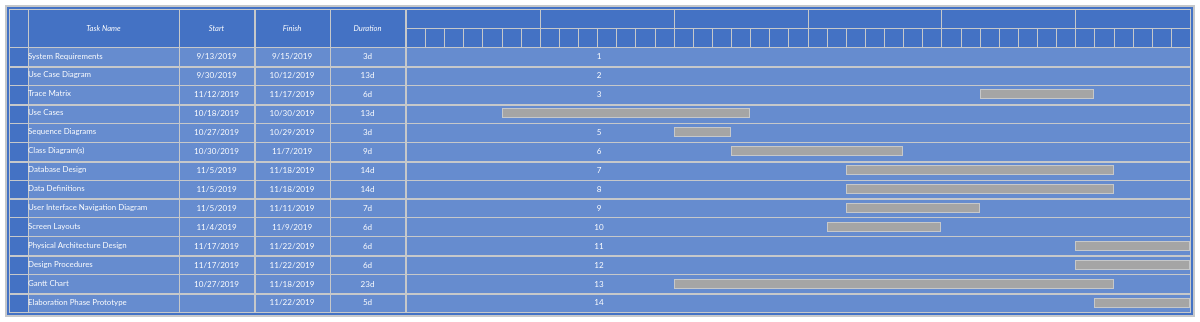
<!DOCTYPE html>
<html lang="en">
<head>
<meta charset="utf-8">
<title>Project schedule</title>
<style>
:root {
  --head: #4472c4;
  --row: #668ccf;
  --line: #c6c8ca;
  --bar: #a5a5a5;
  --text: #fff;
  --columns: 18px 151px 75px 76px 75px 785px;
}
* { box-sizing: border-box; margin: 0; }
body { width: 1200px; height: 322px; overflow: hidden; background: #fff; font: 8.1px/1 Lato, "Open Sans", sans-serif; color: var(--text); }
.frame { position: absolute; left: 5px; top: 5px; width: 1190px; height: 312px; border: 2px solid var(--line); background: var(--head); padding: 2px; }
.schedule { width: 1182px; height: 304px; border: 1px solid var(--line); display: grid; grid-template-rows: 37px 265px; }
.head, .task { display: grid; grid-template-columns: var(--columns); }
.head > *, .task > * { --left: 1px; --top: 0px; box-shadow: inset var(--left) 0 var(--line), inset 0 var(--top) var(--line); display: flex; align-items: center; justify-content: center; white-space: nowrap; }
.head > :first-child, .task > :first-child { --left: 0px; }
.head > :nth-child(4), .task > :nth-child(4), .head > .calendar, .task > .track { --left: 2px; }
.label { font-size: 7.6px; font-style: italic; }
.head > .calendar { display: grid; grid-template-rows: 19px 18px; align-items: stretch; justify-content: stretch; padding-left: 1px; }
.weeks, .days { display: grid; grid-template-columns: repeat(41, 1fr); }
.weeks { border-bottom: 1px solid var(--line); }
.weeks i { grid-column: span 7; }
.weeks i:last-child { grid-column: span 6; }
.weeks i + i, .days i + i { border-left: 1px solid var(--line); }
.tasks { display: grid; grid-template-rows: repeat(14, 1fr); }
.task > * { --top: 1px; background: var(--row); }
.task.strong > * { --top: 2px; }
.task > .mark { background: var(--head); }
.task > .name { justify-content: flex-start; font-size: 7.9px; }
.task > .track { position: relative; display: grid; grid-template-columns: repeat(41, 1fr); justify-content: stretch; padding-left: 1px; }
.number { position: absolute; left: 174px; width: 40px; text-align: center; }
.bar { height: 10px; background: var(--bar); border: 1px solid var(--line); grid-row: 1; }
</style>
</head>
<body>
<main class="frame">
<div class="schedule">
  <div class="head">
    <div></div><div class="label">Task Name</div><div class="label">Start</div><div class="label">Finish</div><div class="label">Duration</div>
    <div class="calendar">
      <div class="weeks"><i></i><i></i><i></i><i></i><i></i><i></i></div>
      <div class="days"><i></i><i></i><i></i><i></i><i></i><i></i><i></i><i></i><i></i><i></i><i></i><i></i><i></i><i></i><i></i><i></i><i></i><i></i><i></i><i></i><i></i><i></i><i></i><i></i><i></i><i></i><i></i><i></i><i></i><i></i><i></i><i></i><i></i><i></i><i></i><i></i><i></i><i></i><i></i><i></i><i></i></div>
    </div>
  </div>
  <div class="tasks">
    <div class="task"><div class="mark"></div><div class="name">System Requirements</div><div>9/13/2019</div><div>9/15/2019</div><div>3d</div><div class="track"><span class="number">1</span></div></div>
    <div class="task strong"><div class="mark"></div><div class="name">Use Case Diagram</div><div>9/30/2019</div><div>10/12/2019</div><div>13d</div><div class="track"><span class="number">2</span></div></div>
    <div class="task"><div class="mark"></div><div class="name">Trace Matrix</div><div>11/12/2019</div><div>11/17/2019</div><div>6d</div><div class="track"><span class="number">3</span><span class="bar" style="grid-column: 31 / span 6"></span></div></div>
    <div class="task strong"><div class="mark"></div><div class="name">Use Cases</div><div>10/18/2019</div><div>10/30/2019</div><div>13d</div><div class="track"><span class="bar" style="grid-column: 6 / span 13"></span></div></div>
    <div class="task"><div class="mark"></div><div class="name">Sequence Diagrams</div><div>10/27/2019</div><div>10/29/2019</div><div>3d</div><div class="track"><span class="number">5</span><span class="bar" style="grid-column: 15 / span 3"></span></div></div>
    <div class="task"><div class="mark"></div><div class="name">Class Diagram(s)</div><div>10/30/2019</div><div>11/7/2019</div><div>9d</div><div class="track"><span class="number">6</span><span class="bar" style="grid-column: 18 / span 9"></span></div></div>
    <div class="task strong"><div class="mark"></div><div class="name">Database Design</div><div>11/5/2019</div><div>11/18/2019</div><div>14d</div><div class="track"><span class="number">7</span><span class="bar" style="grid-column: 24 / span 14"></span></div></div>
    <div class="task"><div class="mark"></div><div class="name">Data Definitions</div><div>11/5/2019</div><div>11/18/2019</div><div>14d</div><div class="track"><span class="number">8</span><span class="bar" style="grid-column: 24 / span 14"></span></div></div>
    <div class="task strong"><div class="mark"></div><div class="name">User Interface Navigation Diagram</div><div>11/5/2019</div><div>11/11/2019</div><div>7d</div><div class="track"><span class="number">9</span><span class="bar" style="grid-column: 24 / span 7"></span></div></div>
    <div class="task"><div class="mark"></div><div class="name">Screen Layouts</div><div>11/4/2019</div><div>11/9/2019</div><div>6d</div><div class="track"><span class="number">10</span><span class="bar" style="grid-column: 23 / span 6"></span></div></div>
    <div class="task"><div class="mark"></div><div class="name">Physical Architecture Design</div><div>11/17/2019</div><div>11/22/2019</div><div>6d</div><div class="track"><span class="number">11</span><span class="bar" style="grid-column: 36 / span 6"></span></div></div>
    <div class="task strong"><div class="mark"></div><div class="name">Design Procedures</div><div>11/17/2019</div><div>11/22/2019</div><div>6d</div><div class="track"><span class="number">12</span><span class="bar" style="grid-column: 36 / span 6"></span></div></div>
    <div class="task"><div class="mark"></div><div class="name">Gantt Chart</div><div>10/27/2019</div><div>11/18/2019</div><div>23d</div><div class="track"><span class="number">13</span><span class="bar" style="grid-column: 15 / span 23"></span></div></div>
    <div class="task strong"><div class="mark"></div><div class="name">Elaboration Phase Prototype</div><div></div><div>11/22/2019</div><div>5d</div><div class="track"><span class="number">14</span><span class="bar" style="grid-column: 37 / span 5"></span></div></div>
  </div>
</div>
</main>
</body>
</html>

** TASK BRIEF **
What is needed is an exact copy of each line from the top of the data above through the line containing "absolute; left: 5px;", with no pictures.

** TASK OUTPUT **
<!DOCTYPE html>
<html lang="en">
<head>
<meta charset="utf-8">
<title>Project schedule</title>
<style>
:root {
  --head: #4472c4;
  --row: #668ccf;
  --line: #c6c8ca;
  --bar: #a5a5a5;
  --text: #fff;
  --columns: 18px 151px 75px 76px 75px 785px;
}
* { box-sizing: border-box; margin: 0; }
body { width: 1200px; height: 322px; overflow: hidden; background: #fff; font: 8.1px/1 Lato, "Open Sans", sans-serif; color: var(--text); }
.frame { position: absolute; left: 5px; top: 5px; width: 1190px; height: 312px; border: 2px solid var(--line); background: var(--head); padding: 2px; }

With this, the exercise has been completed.